I am involved in developing something coined as the FreedomBox.
Explaining it to my mum the other day, she wisely asks if it, albeit clearly an exciting challenge we've picked, really is doable? Surely the World has gone sour, but is such radical change even possible?
Annoying question! And clever
For some years, tech media has tried predict when Linux have reached momentum for ordinary users. That current or next year was to become the Year of the Linux Desktop. Funny thing, seen in restrospect, is how "the year" kept being postponed, and when finally OLPC paved the way for the boom of Netbooks and arguably we got there, the World had moved on: Now Free Sofware is as common and as usable on desktops as commercially driven systems. It is taken for granted, not praised, and we look forward for the Next Big Challenge (as geeks) or Next Big Excitement (as users).
Perhaps a similar fate is to be expected for FreedomBox: Initially when sparking our interest, and repeatedly since although we still today have nothing concrete to show - indeed even before we started hacking on it or knew the name of our dreams - our Prophet declared the Year of the FreedomBox. Not explicitly, but the cleverly phrased "right now."
I am excited and proud to be working on FreedomBox, and foolishly hope it will be ready for worldwide consumption in a very recent "right now" - well aware that most likely it won't happen like that.

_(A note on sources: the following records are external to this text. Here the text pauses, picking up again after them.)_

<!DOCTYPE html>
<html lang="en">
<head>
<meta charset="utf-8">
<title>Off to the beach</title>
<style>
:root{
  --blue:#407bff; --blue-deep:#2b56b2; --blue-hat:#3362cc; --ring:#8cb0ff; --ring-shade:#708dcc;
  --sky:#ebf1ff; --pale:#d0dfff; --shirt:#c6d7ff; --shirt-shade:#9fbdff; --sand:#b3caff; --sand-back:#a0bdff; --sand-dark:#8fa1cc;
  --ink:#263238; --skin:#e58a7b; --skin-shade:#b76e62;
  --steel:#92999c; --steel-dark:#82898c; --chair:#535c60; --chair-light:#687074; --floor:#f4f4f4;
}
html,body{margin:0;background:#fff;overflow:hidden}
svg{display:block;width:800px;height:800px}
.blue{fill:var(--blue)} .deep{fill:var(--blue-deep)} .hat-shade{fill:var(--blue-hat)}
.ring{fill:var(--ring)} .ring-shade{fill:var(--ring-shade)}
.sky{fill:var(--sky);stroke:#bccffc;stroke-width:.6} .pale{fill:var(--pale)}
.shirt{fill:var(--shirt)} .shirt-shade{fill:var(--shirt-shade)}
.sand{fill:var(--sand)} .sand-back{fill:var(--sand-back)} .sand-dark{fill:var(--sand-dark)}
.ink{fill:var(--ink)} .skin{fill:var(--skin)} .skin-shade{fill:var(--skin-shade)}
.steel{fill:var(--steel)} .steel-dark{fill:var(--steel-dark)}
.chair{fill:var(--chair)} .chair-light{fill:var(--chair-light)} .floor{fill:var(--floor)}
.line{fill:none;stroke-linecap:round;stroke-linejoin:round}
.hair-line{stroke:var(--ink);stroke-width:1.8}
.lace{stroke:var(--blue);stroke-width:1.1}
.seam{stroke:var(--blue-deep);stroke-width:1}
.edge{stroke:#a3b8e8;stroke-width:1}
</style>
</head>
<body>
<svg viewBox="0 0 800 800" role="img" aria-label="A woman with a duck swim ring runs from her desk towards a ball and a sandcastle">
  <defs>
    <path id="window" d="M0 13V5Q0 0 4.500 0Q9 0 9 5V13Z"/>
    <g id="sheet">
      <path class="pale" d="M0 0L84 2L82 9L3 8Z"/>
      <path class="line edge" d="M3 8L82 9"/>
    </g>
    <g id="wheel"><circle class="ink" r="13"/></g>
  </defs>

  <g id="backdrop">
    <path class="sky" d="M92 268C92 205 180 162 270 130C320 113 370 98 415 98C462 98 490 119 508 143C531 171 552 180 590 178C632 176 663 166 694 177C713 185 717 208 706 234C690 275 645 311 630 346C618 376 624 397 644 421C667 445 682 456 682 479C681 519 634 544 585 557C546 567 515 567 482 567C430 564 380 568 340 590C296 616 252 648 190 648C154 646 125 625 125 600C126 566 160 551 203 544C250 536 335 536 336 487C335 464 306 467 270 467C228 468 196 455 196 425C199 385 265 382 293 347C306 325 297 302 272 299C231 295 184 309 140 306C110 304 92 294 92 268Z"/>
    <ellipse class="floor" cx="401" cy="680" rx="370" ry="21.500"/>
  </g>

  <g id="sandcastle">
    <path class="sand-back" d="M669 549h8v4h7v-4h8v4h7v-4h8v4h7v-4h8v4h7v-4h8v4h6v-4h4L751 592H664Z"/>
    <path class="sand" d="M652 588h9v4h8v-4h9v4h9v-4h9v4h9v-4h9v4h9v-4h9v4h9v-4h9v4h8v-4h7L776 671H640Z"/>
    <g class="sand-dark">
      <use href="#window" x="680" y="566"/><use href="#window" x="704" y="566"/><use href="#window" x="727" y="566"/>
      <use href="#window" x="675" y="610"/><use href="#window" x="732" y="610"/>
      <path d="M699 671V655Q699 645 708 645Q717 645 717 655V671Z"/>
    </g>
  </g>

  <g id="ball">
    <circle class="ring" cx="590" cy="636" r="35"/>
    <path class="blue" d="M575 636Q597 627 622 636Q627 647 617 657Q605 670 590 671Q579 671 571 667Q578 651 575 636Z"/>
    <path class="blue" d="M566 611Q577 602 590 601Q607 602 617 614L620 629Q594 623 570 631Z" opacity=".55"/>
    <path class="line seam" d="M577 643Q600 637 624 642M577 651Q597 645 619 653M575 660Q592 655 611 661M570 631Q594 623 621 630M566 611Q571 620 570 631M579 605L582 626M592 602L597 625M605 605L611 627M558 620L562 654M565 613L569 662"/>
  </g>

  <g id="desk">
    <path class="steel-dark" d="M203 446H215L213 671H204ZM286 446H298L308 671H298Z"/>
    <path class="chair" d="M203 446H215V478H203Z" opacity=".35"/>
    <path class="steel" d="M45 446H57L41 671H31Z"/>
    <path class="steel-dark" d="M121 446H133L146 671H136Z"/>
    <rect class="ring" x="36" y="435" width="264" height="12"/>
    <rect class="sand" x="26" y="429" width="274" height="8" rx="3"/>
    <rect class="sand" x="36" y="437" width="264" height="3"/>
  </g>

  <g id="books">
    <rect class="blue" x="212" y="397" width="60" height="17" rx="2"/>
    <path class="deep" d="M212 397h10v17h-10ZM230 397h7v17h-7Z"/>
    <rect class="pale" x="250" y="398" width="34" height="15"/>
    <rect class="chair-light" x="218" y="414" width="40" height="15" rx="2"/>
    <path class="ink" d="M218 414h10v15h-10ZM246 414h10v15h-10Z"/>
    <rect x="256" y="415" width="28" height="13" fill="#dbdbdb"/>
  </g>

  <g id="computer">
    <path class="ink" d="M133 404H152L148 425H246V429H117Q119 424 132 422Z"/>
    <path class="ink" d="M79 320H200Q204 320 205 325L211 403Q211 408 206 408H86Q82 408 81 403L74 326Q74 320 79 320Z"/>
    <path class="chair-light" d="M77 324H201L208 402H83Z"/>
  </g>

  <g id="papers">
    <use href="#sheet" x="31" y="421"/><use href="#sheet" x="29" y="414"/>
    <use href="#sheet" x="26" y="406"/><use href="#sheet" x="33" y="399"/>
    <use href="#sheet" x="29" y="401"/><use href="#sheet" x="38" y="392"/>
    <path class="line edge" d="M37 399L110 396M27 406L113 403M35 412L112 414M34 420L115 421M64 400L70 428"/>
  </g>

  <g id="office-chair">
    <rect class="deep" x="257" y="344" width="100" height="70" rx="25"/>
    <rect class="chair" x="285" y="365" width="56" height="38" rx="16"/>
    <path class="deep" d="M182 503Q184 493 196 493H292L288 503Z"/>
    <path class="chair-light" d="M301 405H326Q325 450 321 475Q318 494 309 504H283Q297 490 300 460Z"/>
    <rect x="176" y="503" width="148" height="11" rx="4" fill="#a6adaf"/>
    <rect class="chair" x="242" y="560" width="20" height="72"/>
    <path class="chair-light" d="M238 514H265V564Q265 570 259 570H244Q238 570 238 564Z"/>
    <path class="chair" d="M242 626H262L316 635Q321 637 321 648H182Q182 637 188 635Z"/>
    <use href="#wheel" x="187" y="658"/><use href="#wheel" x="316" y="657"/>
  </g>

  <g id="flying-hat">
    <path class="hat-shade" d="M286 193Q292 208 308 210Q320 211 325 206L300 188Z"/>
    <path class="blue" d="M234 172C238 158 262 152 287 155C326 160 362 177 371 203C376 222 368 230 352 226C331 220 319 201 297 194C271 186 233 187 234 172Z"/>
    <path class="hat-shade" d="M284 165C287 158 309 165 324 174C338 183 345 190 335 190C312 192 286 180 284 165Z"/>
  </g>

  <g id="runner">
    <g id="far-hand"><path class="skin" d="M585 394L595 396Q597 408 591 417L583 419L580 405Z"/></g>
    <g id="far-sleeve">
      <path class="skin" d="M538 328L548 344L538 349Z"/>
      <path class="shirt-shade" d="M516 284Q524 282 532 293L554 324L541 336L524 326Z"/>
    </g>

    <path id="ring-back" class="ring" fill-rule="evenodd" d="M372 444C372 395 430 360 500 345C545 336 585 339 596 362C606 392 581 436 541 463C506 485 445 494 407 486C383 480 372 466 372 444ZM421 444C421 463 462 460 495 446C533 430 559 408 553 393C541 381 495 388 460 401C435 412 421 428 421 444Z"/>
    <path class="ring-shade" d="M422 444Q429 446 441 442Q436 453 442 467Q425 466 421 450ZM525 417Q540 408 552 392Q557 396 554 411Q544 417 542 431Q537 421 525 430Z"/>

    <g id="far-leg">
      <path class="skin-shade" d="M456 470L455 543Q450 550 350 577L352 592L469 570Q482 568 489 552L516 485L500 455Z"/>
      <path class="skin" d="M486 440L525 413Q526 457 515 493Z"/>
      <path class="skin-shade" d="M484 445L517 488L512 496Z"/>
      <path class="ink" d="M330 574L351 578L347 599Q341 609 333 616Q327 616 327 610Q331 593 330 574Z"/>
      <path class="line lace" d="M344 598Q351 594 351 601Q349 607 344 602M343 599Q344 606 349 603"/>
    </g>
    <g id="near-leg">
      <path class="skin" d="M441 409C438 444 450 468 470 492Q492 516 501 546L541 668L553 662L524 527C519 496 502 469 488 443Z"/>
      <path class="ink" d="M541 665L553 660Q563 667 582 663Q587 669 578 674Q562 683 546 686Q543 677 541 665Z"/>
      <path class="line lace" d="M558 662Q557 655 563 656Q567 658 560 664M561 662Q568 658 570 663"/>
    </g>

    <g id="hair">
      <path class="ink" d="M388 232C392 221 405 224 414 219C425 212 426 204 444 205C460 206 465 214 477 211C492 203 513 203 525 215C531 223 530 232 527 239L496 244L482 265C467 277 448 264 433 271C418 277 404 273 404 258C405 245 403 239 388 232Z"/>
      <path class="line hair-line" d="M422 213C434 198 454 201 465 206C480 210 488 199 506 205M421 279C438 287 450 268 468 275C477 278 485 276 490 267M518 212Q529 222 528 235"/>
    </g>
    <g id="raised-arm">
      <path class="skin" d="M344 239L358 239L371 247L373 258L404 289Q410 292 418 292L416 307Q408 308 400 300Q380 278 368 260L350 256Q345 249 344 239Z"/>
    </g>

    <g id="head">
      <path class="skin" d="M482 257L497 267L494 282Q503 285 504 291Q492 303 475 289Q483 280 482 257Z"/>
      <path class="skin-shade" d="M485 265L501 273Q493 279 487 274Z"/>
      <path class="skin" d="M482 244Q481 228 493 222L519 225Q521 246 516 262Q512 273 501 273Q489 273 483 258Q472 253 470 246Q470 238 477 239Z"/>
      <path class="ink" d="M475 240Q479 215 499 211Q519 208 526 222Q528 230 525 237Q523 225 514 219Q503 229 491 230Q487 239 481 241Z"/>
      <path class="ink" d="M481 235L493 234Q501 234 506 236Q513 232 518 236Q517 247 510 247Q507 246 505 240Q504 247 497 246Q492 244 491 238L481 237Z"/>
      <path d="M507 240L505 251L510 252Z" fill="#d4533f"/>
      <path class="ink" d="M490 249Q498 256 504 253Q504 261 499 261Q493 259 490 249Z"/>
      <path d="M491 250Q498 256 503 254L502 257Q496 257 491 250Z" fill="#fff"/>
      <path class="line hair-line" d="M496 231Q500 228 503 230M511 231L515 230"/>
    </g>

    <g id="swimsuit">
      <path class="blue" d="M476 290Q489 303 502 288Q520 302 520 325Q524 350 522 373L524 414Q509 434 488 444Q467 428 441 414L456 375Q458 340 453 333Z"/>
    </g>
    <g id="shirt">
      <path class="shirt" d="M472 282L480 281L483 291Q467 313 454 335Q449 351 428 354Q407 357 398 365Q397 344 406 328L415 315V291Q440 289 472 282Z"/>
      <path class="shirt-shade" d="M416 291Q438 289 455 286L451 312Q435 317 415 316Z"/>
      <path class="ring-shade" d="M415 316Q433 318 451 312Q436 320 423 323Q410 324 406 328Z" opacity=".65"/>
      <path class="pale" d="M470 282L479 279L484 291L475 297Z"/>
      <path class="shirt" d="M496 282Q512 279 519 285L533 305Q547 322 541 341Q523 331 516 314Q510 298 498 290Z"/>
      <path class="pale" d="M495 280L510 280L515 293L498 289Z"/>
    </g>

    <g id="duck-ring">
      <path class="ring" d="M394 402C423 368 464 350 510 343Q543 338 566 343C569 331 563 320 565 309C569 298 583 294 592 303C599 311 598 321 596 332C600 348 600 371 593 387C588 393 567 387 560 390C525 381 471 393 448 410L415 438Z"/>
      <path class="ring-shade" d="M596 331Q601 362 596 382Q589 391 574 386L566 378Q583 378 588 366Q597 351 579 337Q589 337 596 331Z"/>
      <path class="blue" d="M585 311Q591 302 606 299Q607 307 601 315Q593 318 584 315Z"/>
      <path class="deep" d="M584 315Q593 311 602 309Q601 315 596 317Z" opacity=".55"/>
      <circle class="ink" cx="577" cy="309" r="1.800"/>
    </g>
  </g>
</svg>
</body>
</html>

Thing is, I don't really care how it happens, if only something does. This is due to the way we work: Hacking may appear from outside as larger projects, but really is juggling piles of small pieces for an eternal jigsaw puzzle, with each piece usable in multiple ways and across projects. I do not work only on FreedomBox, just as I did not work only on Sugar before that, or only with Debian as my platform:
I work on Freedom-enabling technologies and ways to frame them for the Real World to use them with a vengeance.
I sure hope you take the results for granted. That's true success!